━━━━━ DATA TO USE

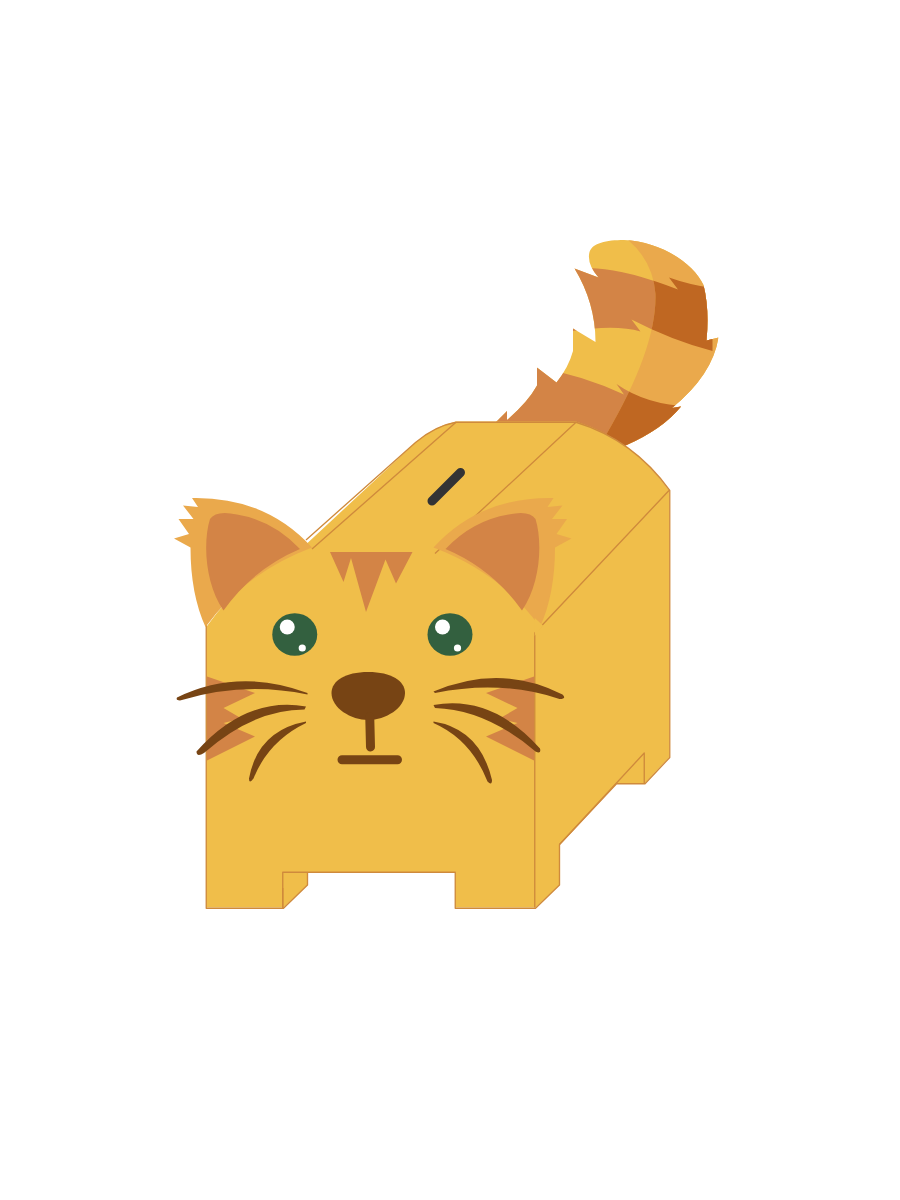
<!DOCTYPE html>
<html lang="en">
<head>
<meta charset="utf-8">
<title>Cat coin box</title>
<style>
:root{
  --paper:#ffffff;
  --fur:#f0be4a;
  --fur-shade:#eaa94c;
  --stripe:#d38446;
  --stripe-dark:#bf6722;
  --fold:#cf8a3c;
  --nose:#774414;
  --eye:#33603f;
  --slot:#333335;
}
html,body{margin:0;padding:0;background:var(--paper)}
body{width:900px;height:1200px;overflow:hidden}
svg{display:block;width:900px;height:1200px}
.fur{fill:var(--fur)}
.fur-shade{fill:var(--fur-shade)}
.stripe{fill:var(--stripe)}
.stripe-dark{fill:var(--stripe-dark)}
.fold{fill:none;stroke:var(--fold);stroke-width:.9;stroke-linejoin:round}
.nose{fill:var(--nose)}
.mouth{fill:none;stroke:var(--nose);stroke-width:6;stroke-linecap:round}
.slot{stroke:var(--slot);stroke-width:6;stroke-linecap:round}
.eye{fill:var(--eye)}
.glint{fill:#fff}
</style>
</head>
<body>
<svg viewBox="0 0 600 800" role="img" aria-label="Box-shaped ginger cat money bank with a striped tail">
  <defs>
    <clipPath id="tail-shape">
      <path d="M329 283L338 274L338 280Q352 268 358 257L358 245L371 255Q379 245 382 234L382 219L397 228Q397 202 383 179L399 185Q391 176 393 168C395 162 404 160 416 160C440 161 462 175 469 190Q473 206 471 227L479 225Q475 250 448 272L454 271Q442 286 417 297L385 300L330 300Z"/>
    </clipPath>
    <clipPath id="tail-shadow">
      <path d="M412 155Q435 170 437 196Q438 232 404 290L412 304H490V155Z"/>
    </clipPath>
    <g id="tail-bands">
      <path d="M380 178L398 179Q418 180 452 193L446 185Q460 190 475 192V234Q448 227 421 213L427 221Q410 216 380 221Z"/>
      <path d="M325 305V240L358 245Q388 250 416 263L411 256Q431 270 460 271V305Z"/>
    </g>
    <g id="ear">
      <path class="fur-shade" d="M137 418Q127 396 127 365L116 359L126 356L119 346L129 346L122 337L132 338L128 332Q177 331 208 365Q163 382 137 418Z"/>
      <path class="stripe" d="M149 407C137 390 135 362 140 346Q144 340 158 343Q182 347 200 366Q169 379 149 407Z"/>
    </g>
    <g id="eye">
      <ellipse class="eye" rx="15" ry="14.2"/>
      <circle class="glint" cx="-5" cy="-5" r="5"/>
      <circle class="glint" cx="5" cy="9" r="2.4"/>
    </g>
  </defs>

  <g id="tail" clip-path="url(#tail-shape)">
    <rect class="fur" x="320" y="150" width="170" height="155"/>
    <use href="#tail-bands" class="stripe"/>
    <g clip-path="url(#tail-shadow)">
      <rect class="fur-shade" x="380" y="150" width="110" height="155"/>
      <use href="#tail-bands" class="stripe-dark"/>
    </g>
  </g>

  <g id="box">
    <path class="fur" d="M137.500 418Q163 382 205 362L277 295Q290 284 304 281H384Q422 293 446 327V505L430 522H411L373 563V590L357 605H303.500V581.500H205V590L189 605H137.500Z"/>
    <path class="fold" d="M137.500 416V605.500H189L205 590V581.500M188.500 605V581.500H303.500V605.500H357L373 590V563L411 522.500H430L446.500 505V327Q422 293 384 281.500H304Q290 284 277 295L204 360"/>
    <path class="fold" d="M304 281.500L208 366M384 281.500L290 369M446 327L356.500 422V605M373 563L429.500 502V522M188.500 592V605"/>
    <path class="slot" d="M288 334L307 315"/>
  </g>

  <g id="ears">
    <use href="#ear"/>
    <use href="#ear" transform="translate(497 0) scale(-1 1)"/>
    <path class="fur" d="M356.500 424V412L362 417Z"/>
  </g>

  <g id="markings" class="stripe">
    <path d="M220 368H275L264 389L257 373L244 408L234 372L229 388Z"/>
    <path id="cheek-left" d="M138 451L170 462L149 472L161 479L149 482L170 491L138 507Z"/>
    <path id="cheek-right" d="M356 451L324 462L345 472L333 479L345 482L324 491L356 507Z"/>
  </g>

  <g id="face">
    <use href="#eye" x="196.500" y="423"/>
    <use href="#eye" x="300" y="423"/>
    <path class="nose" d="M245.500 448C261 448 270 454 270 462C270 472 257 480 245.500 480C234 480 221 472 221 462C221 454 230 448 245.500 448Z"/>
    <path class="mouth" d="M246.500 478L247 498M228 506.500H265"/>
    <g id="whiskers" class="nose">
      <path d="M205 462Q159 445 118 465Q117 467 120 467Q162 454 205 463Z"/>
      <path d="M204 471Q164 464 131 501Q131 505 136 502Q169 473 203 473Z"/>
      <path d="M204 481Q172 487 166 519Q166 523 169 519Q179 494 204 482Z"/>
      <path d="M289 461Q334 442 375 463Q378 466 373 466Q334 453 290 462Z"/>
      <path d="M289 470Q328 463 360 499Q361 503 357 501Q324 473 290 472Z"/>
      <path d="M289 481Q320 486 328 520Q328 524 325 521Q314 493 289 482Z"/>
    </g>
  </g>
</svg>
</body>
</html>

━━━━━━━━━━

REQUIRED WORK>
Retype exactly the lines of the data above that fall between the line with "--stripe:#d38446;" and the line with "305V240L358 245Q388 250", inclusive, and add nothing.

RESPONSE TO THE TASK>
  --stripe:#d38446;
  --stripe-dark:#bf6722;
  --fold:#cf8a3c;
  --nose:#774414;
  --eye:#33603f;
  --slot:#333335;
}
html,body{margin:0;padding:0;background:var(--paper)}
body{width:900px;height:1200px;overflow:hidden}
svg{display:block;width:900px;height:1200px}
.fur{fill:var(--fur)}
.fur-shade{fill:var(--fur-shade)}
.stripe{fill:var(--stripe)}
.stripe-dark{fill:var(--stripe-dark)}
.fold{fill:none;stroke:var(--fold);stroke-width:.9;stroke-linejoin:round}
.nose{fill:var(--nose)}
.mouth{fill:none;stroke:var(--nose);stroke-width:6;stroke-linecap:round}
.slot{stroke:var(--slot);stroke-width:6;stroke-linecap:round}
.eye{fill:var(--eye)}
.glint{fill:#fff}
</style>
</head>
<body>
<svg viewBox="0 0 600 800" role="img" aria-label="Box-shaped ginger cat money bank with a striped tail">
  <defs>
    <clipPath id="tail-shape">
      <path d="M329 283L338 274L338 280Q352 268 358 257L358 245L371 255Q379 245 382 234L382 219L397 228Q397 202 383 179L399 185Q391 176 393 168C395 162 404 160 416 160C440 161 462 175 469 190Q473 206 471 227L479 225Q475 250 448 272L454 271Q442 286 417 297L385 300L330 300Z"/>
    </clipPath>
    <clipPath id="tail-shadow">
      <path d="M412 155Q435 170 437 196Q438 232 404 290L412 304H490V155Z"/>
    </clipPath>
    <g id="tail-bands">
      <path d="M380 178L398 179Q418 180 452 193L446 185Q460 190 475 192V234Q448 227 421 213L427 221Q410 216 380 221Z"/>
      <path d="M325 305V240L358 245Q388 250 416 263L411 256Q431 270 460 271V305Z"/>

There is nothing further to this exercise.